First, the obvious.
- The cash for clunkers program temporarily boosted auto sales and, most likely, the economic fortunes of the 62 metro areas (mostly in the Great Lakes and South Central regions) that depend heavily on making cars and auto parts.
- The first-time homebuyer tax credit, now set to expire at the end of November but possibly up for renewal, probably boosted housing sales and prices (or at least kept prices from sliding further) in the metro areas of Florida and the Southwest that were hit hardest by the collapse of the housing bubble. (The most recent Case-Shiller house price numbers bear this out, showing house prices rising over the summer in Los Angeles, Miami, Phoenix, San Diego, and Tampa and slowing their pace of decline in Las Vegas.)
- Federal government spending grew (although not by as much as in the second quarter of this year), largely as a result of the economic stimulus. That should especially benefit Washington, D.C., and metro areas such as Virginia Beach that have large military installations.
Now, the not-so-obvious.
- There’s good news for metro areas that specialize in a broad range of services. Consumer spending was up in the third quarter for health care (good for such places as Pittsburgh, Boston, and Rochester, Minnesota) and finance and insurance (good for banking centers such as New York and Jacksonville, Florida, and insurance centers such as Hartford). Consumer spending on food services and accommodations was up (although not as much as in the second quarter) and spending on recreation services grew briskly (after falling in the second quarter). That could give an economic boost to the hard-hit tourism-dependent metros of Florida and the Southwest.
- There’s also good news for some goods-producing places outside of auto country. Exports of goods were up because of the weakened dollar, giving a boost to most manufacturing centers. Consumption of domestically produced natural gas, electricity, gasoline, and other energy-related products rose sharply.

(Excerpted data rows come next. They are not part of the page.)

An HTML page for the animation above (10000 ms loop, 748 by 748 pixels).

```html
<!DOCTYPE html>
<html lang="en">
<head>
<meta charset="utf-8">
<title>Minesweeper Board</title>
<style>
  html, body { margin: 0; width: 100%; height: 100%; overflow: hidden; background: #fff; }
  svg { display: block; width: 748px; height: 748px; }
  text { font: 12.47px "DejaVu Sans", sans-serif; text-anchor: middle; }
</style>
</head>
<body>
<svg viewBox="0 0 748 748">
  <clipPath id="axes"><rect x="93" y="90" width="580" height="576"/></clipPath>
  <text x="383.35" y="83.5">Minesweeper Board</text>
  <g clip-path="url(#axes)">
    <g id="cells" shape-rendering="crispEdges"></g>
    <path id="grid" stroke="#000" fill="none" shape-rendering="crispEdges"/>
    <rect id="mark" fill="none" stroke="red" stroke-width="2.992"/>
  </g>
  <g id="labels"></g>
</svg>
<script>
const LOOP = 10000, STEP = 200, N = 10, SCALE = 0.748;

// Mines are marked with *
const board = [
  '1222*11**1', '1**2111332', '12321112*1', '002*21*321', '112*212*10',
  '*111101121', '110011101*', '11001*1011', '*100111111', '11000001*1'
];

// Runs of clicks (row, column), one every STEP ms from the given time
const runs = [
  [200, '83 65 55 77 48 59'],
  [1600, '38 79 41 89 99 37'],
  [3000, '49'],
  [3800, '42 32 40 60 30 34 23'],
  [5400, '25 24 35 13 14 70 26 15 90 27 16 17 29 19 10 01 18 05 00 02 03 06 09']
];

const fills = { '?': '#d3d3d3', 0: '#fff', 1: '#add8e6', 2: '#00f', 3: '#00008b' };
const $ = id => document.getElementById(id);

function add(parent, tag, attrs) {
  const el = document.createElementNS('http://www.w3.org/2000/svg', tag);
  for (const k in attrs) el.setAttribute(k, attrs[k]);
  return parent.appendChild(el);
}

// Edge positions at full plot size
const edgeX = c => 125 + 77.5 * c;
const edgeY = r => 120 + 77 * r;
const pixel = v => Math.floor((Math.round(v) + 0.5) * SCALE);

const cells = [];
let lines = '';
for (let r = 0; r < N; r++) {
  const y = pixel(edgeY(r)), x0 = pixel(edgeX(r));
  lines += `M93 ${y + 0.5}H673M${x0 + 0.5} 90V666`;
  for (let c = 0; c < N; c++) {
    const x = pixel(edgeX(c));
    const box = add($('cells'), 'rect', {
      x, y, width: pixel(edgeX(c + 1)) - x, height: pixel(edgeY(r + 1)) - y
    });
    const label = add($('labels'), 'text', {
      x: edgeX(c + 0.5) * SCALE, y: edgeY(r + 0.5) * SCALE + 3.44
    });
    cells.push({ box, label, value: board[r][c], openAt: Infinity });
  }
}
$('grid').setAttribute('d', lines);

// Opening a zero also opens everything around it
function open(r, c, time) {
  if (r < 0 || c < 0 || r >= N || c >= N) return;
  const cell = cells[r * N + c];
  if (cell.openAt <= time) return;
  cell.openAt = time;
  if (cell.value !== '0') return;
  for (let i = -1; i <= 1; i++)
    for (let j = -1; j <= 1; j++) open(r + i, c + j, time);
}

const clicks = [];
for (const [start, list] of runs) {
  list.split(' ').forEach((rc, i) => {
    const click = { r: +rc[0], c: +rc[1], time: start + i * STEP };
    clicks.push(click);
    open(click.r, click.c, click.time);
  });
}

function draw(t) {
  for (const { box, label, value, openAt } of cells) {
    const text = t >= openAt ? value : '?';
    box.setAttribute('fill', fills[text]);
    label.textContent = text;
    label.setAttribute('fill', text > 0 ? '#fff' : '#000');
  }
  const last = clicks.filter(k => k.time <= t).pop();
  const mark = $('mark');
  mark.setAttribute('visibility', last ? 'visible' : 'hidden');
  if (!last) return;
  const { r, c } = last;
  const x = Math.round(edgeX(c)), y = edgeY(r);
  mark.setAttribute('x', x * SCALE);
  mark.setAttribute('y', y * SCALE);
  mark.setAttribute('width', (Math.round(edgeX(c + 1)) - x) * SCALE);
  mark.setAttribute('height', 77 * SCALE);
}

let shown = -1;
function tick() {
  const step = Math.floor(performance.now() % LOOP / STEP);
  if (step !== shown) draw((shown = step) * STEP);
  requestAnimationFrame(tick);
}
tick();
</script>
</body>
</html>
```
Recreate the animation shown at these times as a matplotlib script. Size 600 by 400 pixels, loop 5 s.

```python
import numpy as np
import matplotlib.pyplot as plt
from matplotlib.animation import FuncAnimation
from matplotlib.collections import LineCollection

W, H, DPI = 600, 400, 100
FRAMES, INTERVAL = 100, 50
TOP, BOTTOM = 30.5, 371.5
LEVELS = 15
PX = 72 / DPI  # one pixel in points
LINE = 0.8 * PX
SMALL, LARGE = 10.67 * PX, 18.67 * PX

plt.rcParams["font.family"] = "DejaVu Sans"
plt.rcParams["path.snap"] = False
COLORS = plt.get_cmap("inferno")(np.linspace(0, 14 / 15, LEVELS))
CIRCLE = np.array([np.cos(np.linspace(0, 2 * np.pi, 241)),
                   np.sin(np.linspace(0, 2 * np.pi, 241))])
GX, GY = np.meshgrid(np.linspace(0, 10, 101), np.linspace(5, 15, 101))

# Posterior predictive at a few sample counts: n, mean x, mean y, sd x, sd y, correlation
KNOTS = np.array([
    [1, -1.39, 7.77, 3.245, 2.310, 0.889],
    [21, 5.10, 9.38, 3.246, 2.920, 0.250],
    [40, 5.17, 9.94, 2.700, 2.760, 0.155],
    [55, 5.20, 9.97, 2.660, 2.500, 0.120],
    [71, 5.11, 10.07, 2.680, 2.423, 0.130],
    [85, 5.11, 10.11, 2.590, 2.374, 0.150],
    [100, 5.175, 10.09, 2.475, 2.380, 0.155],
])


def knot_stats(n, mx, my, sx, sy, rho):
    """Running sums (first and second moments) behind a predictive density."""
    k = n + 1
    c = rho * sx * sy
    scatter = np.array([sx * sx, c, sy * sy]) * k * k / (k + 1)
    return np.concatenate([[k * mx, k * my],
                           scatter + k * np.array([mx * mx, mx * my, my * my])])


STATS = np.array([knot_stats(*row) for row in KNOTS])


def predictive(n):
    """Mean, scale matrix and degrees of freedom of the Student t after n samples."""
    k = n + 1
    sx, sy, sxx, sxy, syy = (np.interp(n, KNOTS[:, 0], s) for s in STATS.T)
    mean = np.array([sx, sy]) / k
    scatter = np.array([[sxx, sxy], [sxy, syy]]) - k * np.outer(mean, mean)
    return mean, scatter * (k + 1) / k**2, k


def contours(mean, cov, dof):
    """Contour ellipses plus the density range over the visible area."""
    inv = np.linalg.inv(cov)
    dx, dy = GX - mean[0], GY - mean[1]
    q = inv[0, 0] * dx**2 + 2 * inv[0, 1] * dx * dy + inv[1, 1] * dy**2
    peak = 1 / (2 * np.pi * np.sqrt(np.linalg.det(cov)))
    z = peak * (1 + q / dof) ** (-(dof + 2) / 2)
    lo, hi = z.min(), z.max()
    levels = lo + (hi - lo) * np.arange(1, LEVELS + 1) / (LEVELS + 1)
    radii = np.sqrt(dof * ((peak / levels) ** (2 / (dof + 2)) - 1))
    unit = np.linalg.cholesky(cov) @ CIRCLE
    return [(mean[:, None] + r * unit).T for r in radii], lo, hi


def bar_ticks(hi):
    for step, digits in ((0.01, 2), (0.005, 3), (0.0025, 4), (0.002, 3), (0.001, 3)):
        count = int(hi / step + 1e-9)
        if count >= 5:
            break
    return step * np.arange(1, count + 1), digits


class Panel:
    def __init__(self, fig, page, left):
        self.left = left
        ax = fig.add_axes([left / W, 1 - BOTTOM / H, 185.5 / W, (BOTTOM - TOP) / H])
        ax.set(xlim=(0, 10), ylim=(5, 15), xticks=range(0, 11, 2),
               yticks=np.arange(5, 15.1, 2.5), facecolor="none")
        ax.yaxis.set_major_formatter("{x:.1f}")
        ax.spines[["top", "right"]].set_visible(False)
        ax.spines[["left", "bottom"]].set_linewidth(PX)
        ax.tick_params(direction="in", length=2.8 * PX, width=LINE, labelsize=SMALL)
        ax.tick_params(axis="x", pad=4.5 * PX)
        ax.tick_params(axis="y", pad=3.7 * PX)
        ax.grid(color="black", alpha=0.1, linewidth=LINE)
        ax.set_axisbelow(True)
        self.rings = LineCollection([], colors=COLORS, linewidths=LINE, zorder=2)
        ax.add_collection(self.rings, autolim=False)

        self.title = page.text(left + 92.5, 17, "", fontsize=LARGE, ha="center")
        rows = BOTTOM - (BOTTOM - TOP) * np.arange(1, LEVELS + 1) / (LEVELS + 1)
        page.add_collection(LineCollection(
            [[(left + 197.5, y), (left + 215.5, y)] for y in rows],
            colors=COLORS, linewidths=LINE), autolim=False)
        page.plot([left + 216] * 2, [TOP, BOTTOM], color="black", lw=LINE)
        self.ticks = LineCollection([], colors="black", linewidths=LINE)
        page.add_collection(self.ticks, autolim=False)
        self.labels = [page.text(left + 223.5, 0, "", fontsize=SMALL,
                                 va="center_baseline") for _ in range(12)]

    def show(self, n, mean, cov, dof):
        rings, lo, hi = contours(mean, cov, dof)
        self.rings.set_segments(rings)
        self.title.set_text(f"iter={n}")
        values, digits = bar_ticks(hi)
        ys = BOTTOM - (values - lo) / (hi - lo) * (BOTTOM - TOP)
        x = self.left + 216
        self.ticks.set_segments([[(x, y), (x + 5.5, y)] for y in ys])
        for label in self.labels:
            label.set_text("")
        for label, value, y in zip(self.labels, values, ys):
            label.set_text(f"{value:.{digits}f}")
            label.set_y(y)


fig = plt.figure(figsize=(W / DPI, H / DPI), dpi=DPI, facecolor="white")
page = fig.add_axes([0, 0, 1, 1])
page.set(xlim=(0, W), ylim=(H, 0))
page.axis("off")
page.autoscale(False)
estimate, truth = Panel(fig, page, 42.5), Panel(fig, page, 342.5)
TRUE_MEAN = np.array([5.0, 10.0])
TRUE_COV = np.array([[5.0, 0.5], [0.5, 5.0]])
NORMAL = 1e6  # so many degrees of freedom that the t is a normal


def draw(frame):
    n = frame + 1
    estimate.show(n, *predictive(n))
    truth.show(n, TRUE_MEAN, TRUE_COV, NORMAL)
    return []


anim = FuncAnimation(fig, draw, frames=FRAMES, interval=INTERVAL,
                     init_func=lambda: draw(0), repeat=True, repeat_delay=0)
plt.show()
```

That should be good for the metro economies of Texas and nearby states, which have already gotten off relatively easily during the recession. Consumers also increased their spending on U.S.-made clothing and footwear, potentially good news for such centers of textile manufacturing as Greensboro, North Carolina.
Where’s the bad news?
- State and local government spending fell as those governments moved to balance their budgets, suggesting that state capitals, which have been spared the worst impacts of the recession, may be taking a bigger economic hit than they did when the nation was in recession.
- Consumer spending on U.S.-made food and beverages (not including spending in restaurants, bars, and fast-food outlets) fell for the third quarter in a row. This could be bad news for food manufacturing metro areas such as Lancaster, Pennsylvania.
- Consumers cut spending on U.S.-made furnishings and durable household equipment, perhaps delivering an additional blow to the hard-hit furniture (and auto parts) manufacturing center of Grand Rapids, Michigan.
- Consumer spending on goods and recreational vehicles continued to decline, bad news for Ekhart, Indiana, the nation’s leading RV manufacturing center.
- Despite the general increase in goods exports, exports of civilian aircraft, engines, and parts fell, perhaps to the detriment of Seattle.
- Computer sales fell sharply, probably harming computer manufacturing centers such as San Jose, Boston, and Portland.
How will these trends all add up for regional economies? In December, with more detailed data, we will tell you. Until then, remember that prediction is easy, unless you’re taking about the future.